Today, Paul Schrader‘s “The Dying Of The Light” opens in cinemas, but here’s the thing — he doesn’t want you to see it. He has claimed he was locked out of the editing room and unable to deliver the cut he wanted, yet the film is going out with Schrader’s name but not his support. Is this a case of an auteur’s vision being egregiously wrestled away from him or differences of opinion on details of structure and style? It would appear it’s more the latter than the former.
In their review of the film published today, Film Comment has the unique perspective of having seen both the released version of the movie and apparently Schrader’s workprint cut. What of changes made? Well first, let’s recap the basic premise: starring Nicolas Cage, Anton Yelchin and Irene Jacob, the film follows a veteran CIA agent Evan Lake, who is fighting dementia and is forced into retirement. But before the disease takes over his brain, Evan decides to track down his old nemesis, a terrorist long thought to be dead but who is very much alive. It’s a basic procedural with a ticking medical clock thrown in as some added texture.

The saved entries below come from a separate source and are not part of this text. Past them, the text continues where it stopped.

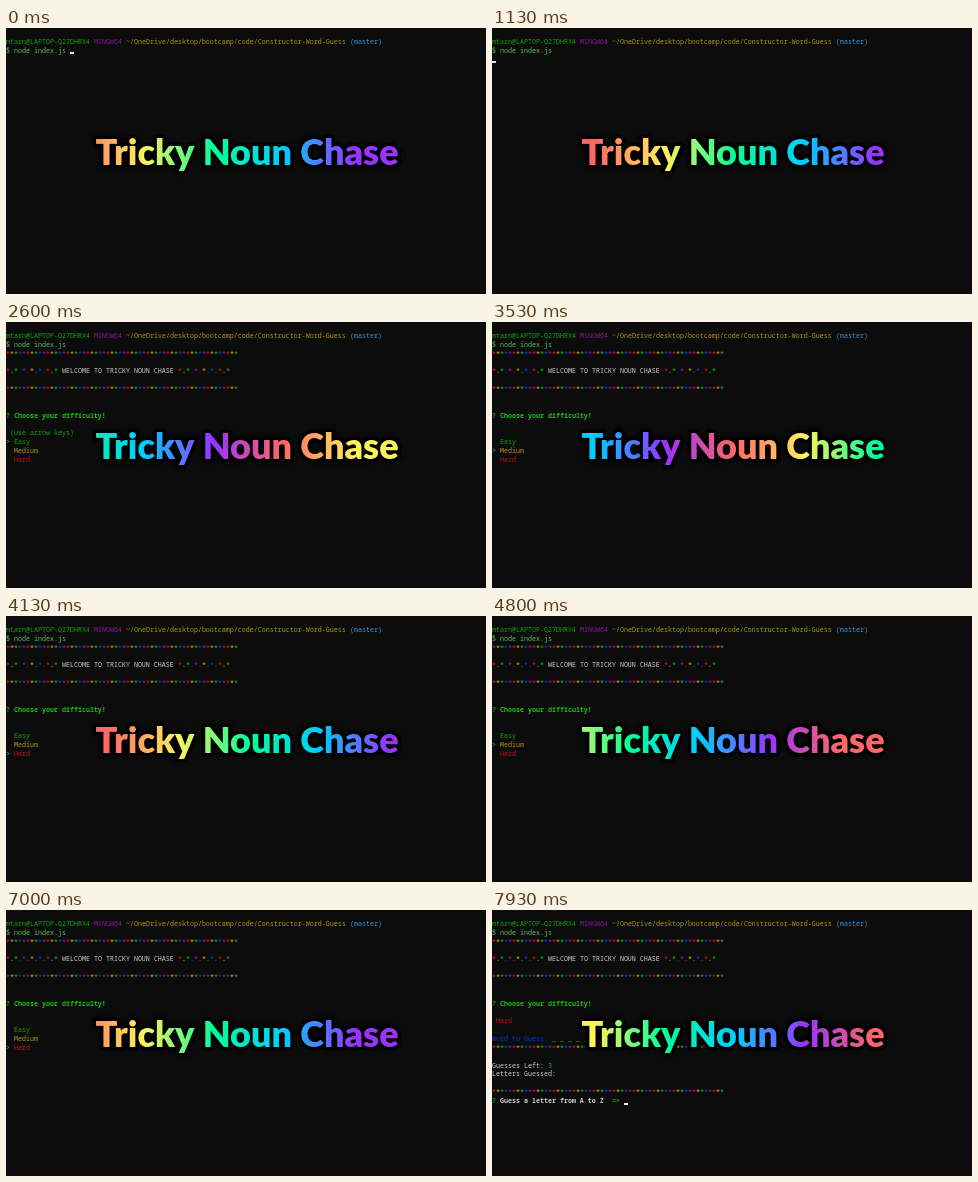
Animation of 480x266 px, one loop 8000 ms. Source, as an HTML page with a canvas:

```html
<!DOCTYPE html>
<html lang="en">
<head>
<meta charset="utf-8">
<title>Tricky Noun Chase</title>
<style>
  html, body { margin: 0; width: 100%; height: 100%; overflow: hidden; background: #0c0c0c; }
  canvas { display: block; width: 100%; height: 100%; }
</style>
</head>
<body>
<canvas id="stage" width="480" height="266"></canvas>
<script>
const ctx = document.getElementById('stage').getContext('2d');
const LOOP = 8000, STEP = 1000 / 15;
const COLUMN = 4, ROW = 8.85, FIRST_BASELINE = 16;

const RED = '#c50f1f', YELLOW = '#b09410', GREEN = '#13a10e', BLUE = '#0037da',
      MAGENTA = '#881798', CYAN = '#3a96dd', WHITE = '#cccccc', COMMAND = '#58c058',
      BRIGHT_GREEN = '#16c60c';
const RAINBOW = [RED, YELLOW, GREEN, BLUE, MAGENTA];
const TITLE_COLORS = ['#ff6666', '#fff35c', '#00ff99', '#00ccff', '#9933ff'];

const OPTIONS = [['Easy', GREEN], ['Medium', YELLOW], ['Hard', RED]];
const ENTER = 500, MENU = 1500, CHOSEN = 7330;
// [time, selected option]
const SELECTIONS = [[MENU, 0], [3000, 1], [3900, 2], [4500, 1], [5400, 0], [6400, 1], [6900, 2]];

function setTerminalFont(weight) {
  ctx.font = `${weight} 6.667px "Noto Sans Mono", monospace`;
}

// Writes [text, color] parts one after another on a row of the terminal.
function write(row, column, ...parts) {
  for (const [text, color] of parts) {
    ctx.fillStyle = color;
    ctx.fillText(text, column * COLUMN, FIRST_BASELINE + row * ROW);
    column += text.length;
  }
}

function writeBold(...args) {
  setTerminalFont(700);
  write(...args);
  setTerminalFont(500);
}

function writeRainbow(row, column, text) {
  writeBold(row, column, ...[...text].map((char, i) => [char, RAINBOW[i % RAINBOW.length]]));
}

function drawCursor(row, column) {
  ctx.fillStyle = '#e6e6e6';
  ctx.fillRect(column * COLUMN, Math.floor(FIRST_BASELINE + row * ROW), 4, 2);
}

const drawRule = row => writeRainbow(row, 0, '*'.repeat(58));

function drawMenu(time) {
  const [since, selected] = SELECTIONS.findLast(([start]) => time >= start);
  if (since === MENU) write(11, 1, ['(Use arrow keys)', GREEN]);
  OPTIONS.forEach((option, i) => write(12 + i, 2, option));
  write(12 + selected, 0, ['>', CYAN]);
}

function drawGame() {
  write(11, 1, OPTIONS[2]);
  write(13, 0, ['Word to Guess: ', BLUE], ['_ _ _ _ _ _', GREEN]);
  drawRule(14);
  write(16, 0, ['Guesses Left: ', WHITE], ['3', BRIGHT_GREEN]);
  write(17, 0, ['Letters Guessed:', WHITE]);
  drawRule(19);
  writeBold(20, 0, ['? ', GREEN], ['Guess a letter from A to Z  ', WHITE], ['=>', GREEN]);
  drawCursor(20, 33);
}

function drawTerminal(time) {
  setTerminalFont(500);
  ctx.textAlign = 'left';
  write(0, 0, ['mtarn@LAPTOP-Q27DHRX4 ', GREEN], ['MINGW64 ', MAGENTA],
    ['~/OneDrive/desktop/bootcamp/code/Constructor-Word-Guess ', YELLOW], ['(master)', CYAN]);
  write(1, 0, ['$ node index.js', COMMAND]);
  if (time < ENTER) return drawCursor(1, 16);
  if (time < MENU) return drawCursor(2, 0);

  drawRule(2);
  writeRainbow(4, 0, '*.*.*.*.*.*.*');
  write(4, 14, ['WELCOME TO TRICKY NOUN CHASE', WHITE]);
  writeRainbow(4, 43, '*.*.*.*.*.*.*');
  drawRule(6);
  writeBold(9, 0, ['? ', GREEN], ['Choose your difficulty!', BRIGHT_GREEN]);
  if (time < CHOSEN) drawMenu(time);
  else drawGame();
}

// The bands slide right for three steps, then the colors rotate; the ends stay flat.
function drawTitle(step) {
  const band = 70, count = TITLE_COLORS.length;
  const left = 68 + (step % 3) * band / 4;
  const first = count - Math.floor(step / 3) % count;
  const gradient = ctx.createLinearGradient(left, 0, left + band * (count - 1), 0);
  for (let i = 0; i < count; i++) {
    gradient.addColorStop(i / (count - 1), TITLE_COLORS[(first + i) % count]);
  }
  const title = ['Tricky Noun Chase', 241, 137];
  ctx.font = '900 36px Lato, sans-serif';
  ctx.textAlign = 'center';
  ctx.lineJoin = 'round';
  ctx.lineWidth = 6;
  ctx.strokeStyle = ctx.shadowColor = '#000';
  ctx.shadowBlur = 4;
  ctx.strokeText(...title);
  ctx.shadowBlur = 0;
  ctx.fillStyle = gradient;
  ctx.fillText(...title);
}

function draw() {
  const time = performance.now() % LOOP;
  ctx.fillStyle = '#0c0c0c';
  ctx.fillRect(0, 0, 480, 266);
  drawTerminal(time);
  drawTitle(Math.floor((time + 4) / STEP));
  requestAnimationFrame(draw);
}
draw();
</script>
</body>
</html>
```
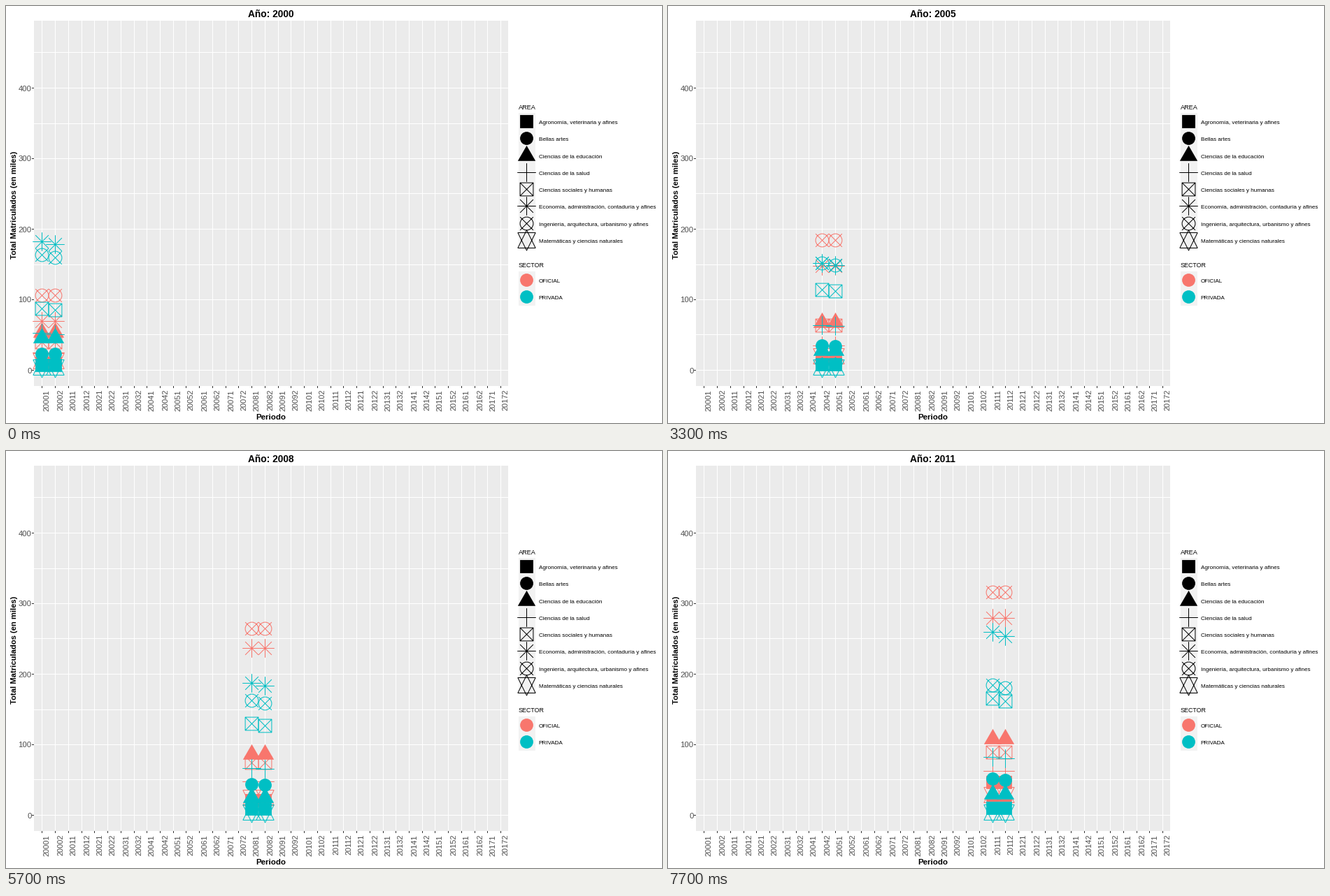
A matplotlib script that plays this animation: 938x597 px, repeating every 8 s.

```python
import numpy as np
import matplotlib.pyplot as plt
from matplotlib.animation import FuncAnimation
from matplotlib.patches import PathPatch, Rectangle
from matplotlib.path import Path

W, H, DPI = 938, 597, 100
PX = 72 / DPI
R = 9.4  # symbol radius
YEAR_COUNT, LAST_STEP = 18, 29

# Colour, and second semester relative to the first
SECTORS = {"OFICIAL": ("#F8766D", 1.0), "PRIVADA": ("#00BFC4", 0.98)}

# Each curve is the polynomial through evenly spaced values, 2000 to 2011:
# area, official sector, private sector
AREAS = [
    ("Agronomía, veterinaria y afines", (10, 17, 19, 47), (7, 10)),
    ("Bellas artes", (11, 22), (23, 51)),
    ("Ciencias de la educación", (53, 72, 108), (46, 26, 30)),
    ("Ciencias de la salud", (25, 38, 62), (52, 63, 65, 82)),
    ("Ciencias sociales y humanas", (40, 61, 72, 89), (87, 111, 125, 165)),
    ("Economía, administración, contaduría y afines",
     (69, 127, 221, 279), (182, 156, 259)),
    ("Ingeniería, arquitectura, urbanismo y afines",
     (106, 166, 250, 316), (163, 153, 184)),
    ("Matemáticas y ciencias naturales", (13, 29), (4, 4)),
]


def curve(values):
    years = np.linspace(0, 11, len(values))
    return np.poly1d(np.polyfit(years, values, len(values) - 1))


CURVES = {sector: [curve(area[column]) for area in AREAS]
          for column, sector in enumerate(SECTORS, start=1)}


def polygon(*points):
    return Path([*points, points[0]], closed=True)


def cross(a, b):
    """Two strokes through the centre, along (a, b) and (-b, a)."""
    return Path([(-a, -b), (a, b), (b, -a), (-b, a)],
                [Path.MOVETO, Path.LINETO] * 2)


def join(*paths):
    return Path.make_compound_path(*paths)


SQUARE = polygon((-1, -1), (1, -1), (1, 1), (-1, 1))
CIRCLE = Path.unit_circle()
TRIANGLE = polygon((0, -1.555), (1.347, 0.778), (-1.347, 0.778))
PLUS = cross(2 ** 0.5, 0)
TIMES = cross(1, 1)
STAR = join(polygon((0, -1.555), (1.347, 1.167), (-1.347, 1.167)),
            polygon((0, 1.555), (1.347, -1.167), (-1.347, -1.167)))
SYMBOLS = [SQUARE, CIRCLE, TRIANGLE, PLUS, join(SQUARE, TIMES),
           join(PLUS, TIMES), join(CIRCLE, TIMES), STAR]
FILLED = 3  # the first three symbols are solid


def x_px(period):
    return 51.4 + 18.735 * period


def y_px(value):
    return 521 - 1.01 * value


fig = plt.figure(figsize=(W / DPI, H / DPI), dpi=DPI, facecolor="white")
ax = fig.add_axes([0, 0, 1, 1])
# Whole coordinates are pixel centres
ax.set(xlim=(-0.5, W - 0.5), ylim=(H - 0.5, -0.5))
ax.axis("off")


def label(x, y, text, size, color="black", **kw):
    return ax.text(x, y, text, fontsize=size * PX, color=color,
                   family="Liberation Sans", va="baseline",
                   rotation_mode="anchor", **kw)


def line(xs, ys, color):
    ax.plot(xs, ys, color=color, lw=PX, snap=False, zorder=0.5,
            solid_capstyle="butt")


def box(x, y, w, h, color):
    ax.add_patch(Rectangle((x, y), w, h, fc=color, lw=0, zorder=0))


def symbol(area, x, y, color):
    solid = area < FILLED
    path = Path(SYMBOLS[area].vertices * R + (round(x), round(y)),
                SYMBOLS[area].codes)
    return ax.add_patch(PathPatch(
        path, fc=color if solid else "none", ec="none" if solid else color,
        lw=0 if solid else PX, snap=False, capstyle="butt",
        joinstyle="miter", zorder=3))


def draw_axes():
    box(39.5, 20.5, 678, 523, "#EBEBEB")
    for value in range(0, 451, 50):
        y = round(y_px(value))
        line([39.5, 717.5], [y, y], "white")
        if value % 100 == 0:
            line([36.5, 39.5], [y, y], "#333333")
            label(36, y + 4, str(value), 11.2, "#4D4D4D", ha="right")
    for period in range(2 * YEAR_COUNT):
        x = round(x_px(period))
        line([x, x], [20.5, 543.5], "white")
        line([x, x], [543.5, 546.5], "#333333")
        label(x + 10.5, 548.5, f"{2000 + period // 2}{period % 2 + 1}", 11,
              "#4D4D4D", rotation=90, ha="right")
    label(378.5, 591, "Periodo", 11.5, weight="bold", ha="center")
    label(15, 284, "Total Matriculados (en miles)", 11.2, weight="bold",
          rotation=90, ha="center")


def draw_legend():
    label(732, 148, "AREA", 9.1)
    label(732, 374, "SECTOR", 8.9)
    keys = [(165 + 24.3 * i, area[0], i, "black")
            for i, area in enumerate(AREAS)]
    keys += [(391.5 + 24.2 * i, name, 1, color)
             for i, (name, (color, _)) in enumerate(SECTORS.items())]
    for y, name, area, color in keys:
        box(732.5, round(y) - 12.5, 24, 25, "#F2F2F2")
        symbol(area, 744, y, color)
        label(761, round(y) + 3.5, name, 8.15)


draw_axes()
draw_legend()
title = label(378, 15.5, "", 13.8, weight="bold", ha="center")
points = []

# Each year snaps to its nearest step; a step in between is half a year
YEARS = np.arange(YEAR_COUNT)
YEAR_STEPS = np.floor(YEARS * LAST_STEP / YEARS[-1] + 0.5)


def update(frame):
    step = max(0, (frame - 1) // 4)
    year = np.interp(step, YEAR_STEPS, YEARS)
    title.set_text(f"Año: {2000 + round(step * YEARS[-1] / LAST_STEP)}")
    while points:
        points.pop().remove()
    for sector, (color, second) in SECTORS.items():
        for area, value_at in enumerate(CURVES[sector]):
            for semester in (0, 1):
                value = value_at(year) * second ** semester
                points.append(symbol(area, x_px(2 * year + semester),
                                     y_px(value), color))
    return [title, *points]


anim = FuncAnimation(fig, update, frames=80, interval=100, repeat=True,
                     repeat_delay=0, blit=False)
plt.show()
```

And it appears that’s what Schrader’s version included.
The first thing to pay attention to is that according to the magazine, there were “no major alterations to his narrative structure or the running time” (an interesting counter to the chatter about a 170 minute director’s cut). Moreover, the magazine says it isn’t “isn’t so much a massacred film as a dismembered one.”
Among the changes: a prologue with medical scans of Lake’s brain with a voiceover explaining his condition; and stylistic flourishes where “we would see the world through Evan Lake’s increasingly unreliable eyes, with distorted camera angles and sound effects used to suggest his weakening grasp on reality.” Certainly, the finished film as it is much more straightforward in this regard, with Cage left to clutch his head from time to time or randomly succumb to brief bouts of memory loss.
But is this workprint close to what Schrader had in mind? It’s hard to say. “Paul’s cut of the movie deviated substantially from his own script. It was a completely different movie from the movie that was greenlit, the movie that was discussed and the movie that was shot,” producer Todd Williams said in September. But this workprint cut hardly sounds like a grand deviation from what was ultimately released. So who knows what Schrader was ultimately trying to put together.
But it doesn’t seem like we’re dealing with a lost masterpiece in this case, with Film Comment ultimately describing both efforts as “an efficient and mostly effective B-grade thriller rooted in a distinctly Schraderian sense of guilt and moral anguish, and featuring a very fine performance by Cage.” My own review certainly disagrees with that generous assessment, but we’ll likely never known what Schrader’s final cut would’ve been like.
Thoughts? Share ’em below.